Hanging in the window, ‘Grace and Mercy’, 2016 takes its name from a previous inhabitant of the gallery premises – a fashion retailer whose signage still remains ghostly visible above. An arrangement of found images and objects, the work depicts two near-identical portraits of a woman - advertisements found by Beveridge in separate shop windows. Cropped from their branding and framed side-by-side these high production, commercial images – once finely tuned for mass appeal and geographical reach – are sapped of their intended power and rendered elusive.
‘Clouds I’, II, and III are three large scale works made up of shop fitting panels – some powder-coated in pristine pastel tones, others grubby and dilapidated in the discarded state that they were found in. Arranged into grids they evoke the sublime abstract paintings of Agnes Martin or the monuments of an unidentified civilization. On the inside of the gallery window cling chrome garment rails amplified in their abundance to the point of extraterrestrial absurdity. Hand-blown glass bubbles punctuate the exhibition. Slumped over the works, they reflect and distort the rigid metal retail structures that underpin them.

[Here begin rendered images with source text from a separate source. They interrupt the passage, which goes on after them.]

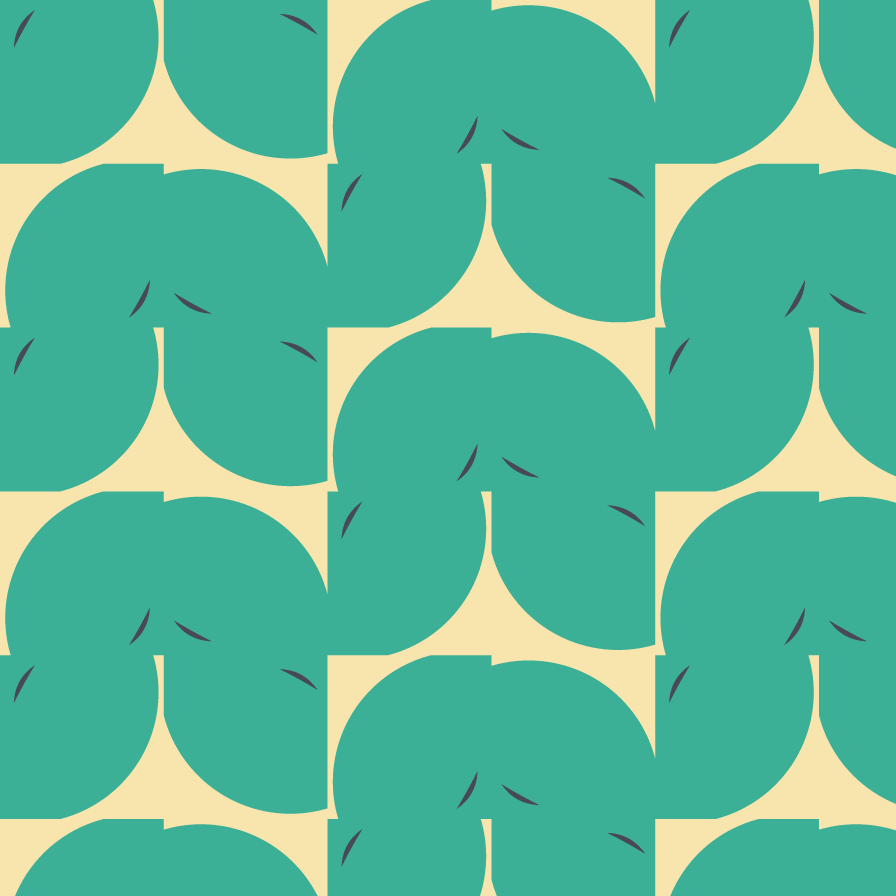
Write a Shadertoy shader that draws this pattern.

```glsl
const float TILES_ACROSS = 5.47;
const int SAMPLES = 4;

const vec3 CREAM = vec3(0.97, 0.90, 0.68);
const vec3 GREEN = vec3(0.235, 0.69, 0.59);
const vec3 CHARCOAL = vec3(0.28, 0.29, 0.33);

// Quarter turns about the tile centre
vec2 quarterTurn(vec2 p, float turns) {
    float angle = turns * radians(90.0);
    float c = cos(angle), s = sin(angle);
    return vec2(c * p.x + s * p.y, c * p.y - s * p.x);
}

float discMask(vec2 p, vec2 center, float radius) {
    return step(length(p - center), radius);
}

// Tapered crescent between two parabolic arcs that share both ends
float crescentMask(vec2 p, vec2 center, vec2 axis, float halfLength, vec2 bow) {
    vec2 q = p - center;
    float along = dot(q, axis) / halfLength;
    float across = dot(q, vec2(-axis.y, axis.x));
    float arch = max(1.0 - along * along, 0.0);
    return step(abs(along), 1.0) * step(bow.x * arch, across) * step(across, bow.y * arch);
}

// One tile, turned by its place in a 2x2 block; alternate columns of blocks drop by a tile
vec3 tileColor(vec2 p) {
    vec2 id = floor(p);
    float right = mod(id.x, 2.0);
    float lower = 1.0 - mod(id.y + floor(id.x * 0.5), 2.0);
    vec2 local = quarterTurn(fract(p) - 0.5, right + 2.0 * lower);

    float disc = discMask(local, vec2(0.330, 0.273), 0.798);
    float crescent = crescentMask(local, vec2(0.351, 0.323), vec2(0.483, -0.876),
                                  0.133, vec2(0.003, 0.034));
    return mix(mix(CREAM, GREEN, disc), CHARCOAL, crescent);
}

void mainImage(out vec4 fragColor, in vec2 fragCoord) {
    // Grid of subsamples smooths both the curves and the tile cuts
    vec3 sum = vec3(0.0);
    for (int j = 0; j < SAMPLES; j++) {
        for (int i = 0; i < SAMPLES; i++) {
            vec2 offset = (vec2(i, j) + 0.5) / float(SAMPLES) - 0.5;
            vec2 uv = (fragCoord + offset) / iResolution.y;
            sum += tileColor(vec2(uv.x, 1.0 - uv.y) * TILES_ACROSS);
        }
    }
    fragColor = vec4(sum / float(SAMPLES * SAMPLES), 1.0);
}
```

Through strategies of selection, framing and recombination Beveridge reconfigures the hierarchies of commercial images and objects. Her diverse assemblages seek to examine the relationship between the shared access that everyone might have to the visual languages that saturate our contemporary existence and the special access that each of us has to personal memory and private experience. Less interested in a prescriptive rhetoric on consumer culture than exploring how the poetic and the personal can be addressed under contemporary conditions, Beveridge sits on the line between ambivalence and celebration – investigating a fascination between the lure of consumer images and objects and the values that they preserve and perpetuate.